## Your instructions
Show each line of the data below in which "aspect" occurs.

[Records contained in a dataset]
--------------------
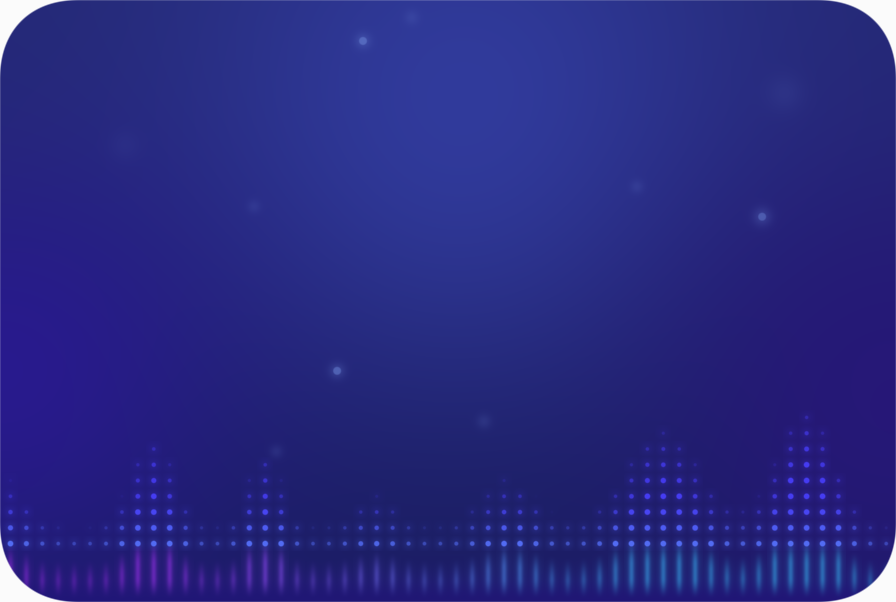
This background is drawn by a Shadertoy shader. Its source:

```glsl
// Rounded indigo panel with soft glows, drifting light specks and a dotted equalizer.
// Gaussian falloffs blend the colours; a repeated grid makes the equalizer,
// whose column heights are a sum of smooth peaks. Units are canvas heights.

const float PITCH_X = 0.02645;   // spacing of columns
const float PITCH_Y = 0.0262;    // spacing of dot rows
const float FIRST_COLUMN = 0.0174;
const float FIRST_ROW = 0.097;

const vec3 PAPER = vec3(0.985);
const vec3 NAVY = vec3(0.10, 0.11, 0.375);
const vec3 DUSK = vec3(0.14, 0.16, 0.455);
const vec3 COBALT = vec3(0.19, 0.23, 0.61);
const vec3 VIOLET = vec3(0.16, 0.10, 0.56);
const vec3 PLUM = vec3(0.15, 0.09, 0.47);
const vec3 DOT_BLUE = vec3(0.27, 0.23, 0.95);
const vec3 BAR_PURPLE = vec3(0.43, 0.15, 0.74);
const vec3 BAR_TEAL = vec3(0.18, 0.46, 0.74);
const vec3 SPECK = vec3(0.40, 0.50, 0.82);

// Peaks of the equalizer: centre, height in rows, half width
const vec3 PEAKS[7] = vec3[7](
    vec3(0.010, 3.2, 0.050), vec3(0.254, 6.0, 0.050), vec3(0.440, 5.0, 0.040),
    vec3(0.624, 2.2, 0.050), vec3(0.845, 3.3, 0.065), vec3(1.101, 6.4, 0.088),
    vec3(1.339, 7.8, 0.066));

// Specks: position, glow radius, strength (strong ones get a core)
const vec4 SPECKS[10] = vec4[10](
    vec4(0.603, 0.932, 0.013, 0.50), vec4(0.684, 0.971, 0.012, 0.25),
    vec4(1.304, 0.845, 0.030, 0.16), vec4(0.207, 0.758, 0.025, 0.10),
    vec4(0.422, 0.657, 0.011, 0.22), vec4(1.058, 0.690, 0.011, 0.25),
    vec4(1.266, 0.640, 0.015, 0.46), vec4(0.560, 0.384, 0.013, 0.48),
    vec4(0.804, 0.300, 0.012, 0.26), vec4(0.459, 0.250, 0.011, 0.24));

float falloff(float dist, float radius) {
    float t = dist / radius;
    return exp(-t * t);
}

// Signed distance to a box with softly squared corners
float roundedBox(vec2 p, vec2 halfSize, float radius) {
    vec2 q = max(abs(p) - halfSize + radius, 0.0);
    return pow(pow(q.x, 2.3) + pow(q.y, 2.3), 1.0 / 2.3) - radius;
}

vec3 backdrop(vec2 p, float aspect) {
    vec3 color = mix(NAVY, DUSK, smoothstep(0.1, 0.85, p.y));
    color = mix(color, COBALT, falloff(distance(p, vec2(0.52 * aspect, 0.83)), 0.46));
    color = mix(color, VIOLET, 0.95 * falloff(length((p - vec2(0.0, 0.38)) * vec2(0.9, 1.0)), 0.36));
    color = mix(color, PLUM, 0.95 * falloff(distance(p, vec2(aspect, 0.34)), 0.40));
    return mix(color, vec3(0.13, 0.08, 0.48), 0.75 * falloff(p.y, 0.045));
}

vec3 addSpecks(vec3 color, vec2 p, float pixel) {
    for (int i = 0; i < 10; i++) {
        vec4 s = SPECKS[i];
        float dist = distance(p, s.xy);
        color = mix(color, SPECK, 0.6 * s.w * falloff(dist, s.z));
        float core = 1.0 - smoothstep(0.0065 - pixel, 0.0065 + pixel, dist);
        color = mix(color, SPECK, core * smoothstep(0.35, 0.5, s.w) * 0.55);
    }
    return color;
}

// Column height, counted in rows
float columnLevel(float x) {
    float level = 0.35;
    for (int i = 0; i < 7; i++)
        level += PEAKS[i].y * falloff(x - PEAKS[i].x, PEAKS[i].z);
    return level;
}

vec3 addEqualizer(vec3 color, vec2 p, float pixel) {
    float centerX = FIRST_COLUMN + PITCH_X * floor((p.x - FIRST_COLUMN) / PITCH_X + 0.5);
    float row = floor((p.y - FIRST_ROW) / PITCH_Y + 0.5);
    float level = columnLevel(centerX);
    float dx = p.x - centerX;

    // Streaks rising from the lower edge, purple to teal
    vec3 barColor = mix(BAR_PURPLE, BAR_TEAL, smoothstep(0.15, 1.15, p.x));
    float top = 0.072 + 0.035 * smoothstep(0.0, 5.0, level);
    float rise = smoothstep(0.004, 0.04, p.y) * (1.0 - smoothstep(top - 0.045, top, p.y));
    float power = mix(0.55, 0.85, smoothstep(0.0, 5.0, level));
    float shape = 0.8 * falloff(dx, 0.0048) + 0.22 * falloff(dx, 0.014);
    color = mix(color, barColor, rise * power * shape);

    // Dots shrink and fade towards the top of each column
    float fill = clamp((level - row + 0.6) * 0.27, 0.0, 1.0) * step(0.0, row);
    float dist = length(vec2(dx, p.y - FIRST_ROW - row * PITCH_Y));
    float radius = mix(0.0022, 0.0046, fill);
    float dotMask = 1.0 - smoothstep(radius - pixel, radius + pixel, dist);
    vec3 dotColor = mix(DOT_BLUE, vec3(0.32, 0.42, 0.95), falloff(row, 1.6));
    float glow = 0.22 * falloff(dist, 0.010);
    return mix(color, dotColor, min(dotMask * 0.85 + glow, 1.0) * sqrt(fill));
}

void mainImage(out vec4 fragColor, in vec2 fragCoord) {
    float pixel = 1.0 / iResolution.y;
    float aspect = iResolution.x * pixel;
    vec2 p = fragCoord * pixel;

    vec3 color = backdrop(p, aspect);
    color = addSpecks(color, p, pixel);
    color = addEqualizer(color, p, pixel);

    vec2 halfSize = 0.5 * vec2(aspect, 1.0);
    float edge = roundedBox(p - halfSize, halfSize, 0.135);
    color = mix(color, PAPER, smoothstep(-pixel, pixel, edge));
    fragColor = vec4(color, 1.0);
}
```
--------------------
## Answer box
vec3 backdrop(vec2 p, float aspect) {
    color = mix(color, COBALT, falloff(distance(p, vec2(0.52 * aspect, 0.83)), 0.46));
    color = mix(color, PLUM, 0.95 * falloff(distance(p, vec2(aspect, 0.34)), 0.40));
    float aspect = iResolution.x * pixel;
    vec3 color = backdrop(p, aspect);
    vec2 halfSize = 0.5 * vec2(aspect, 1.0);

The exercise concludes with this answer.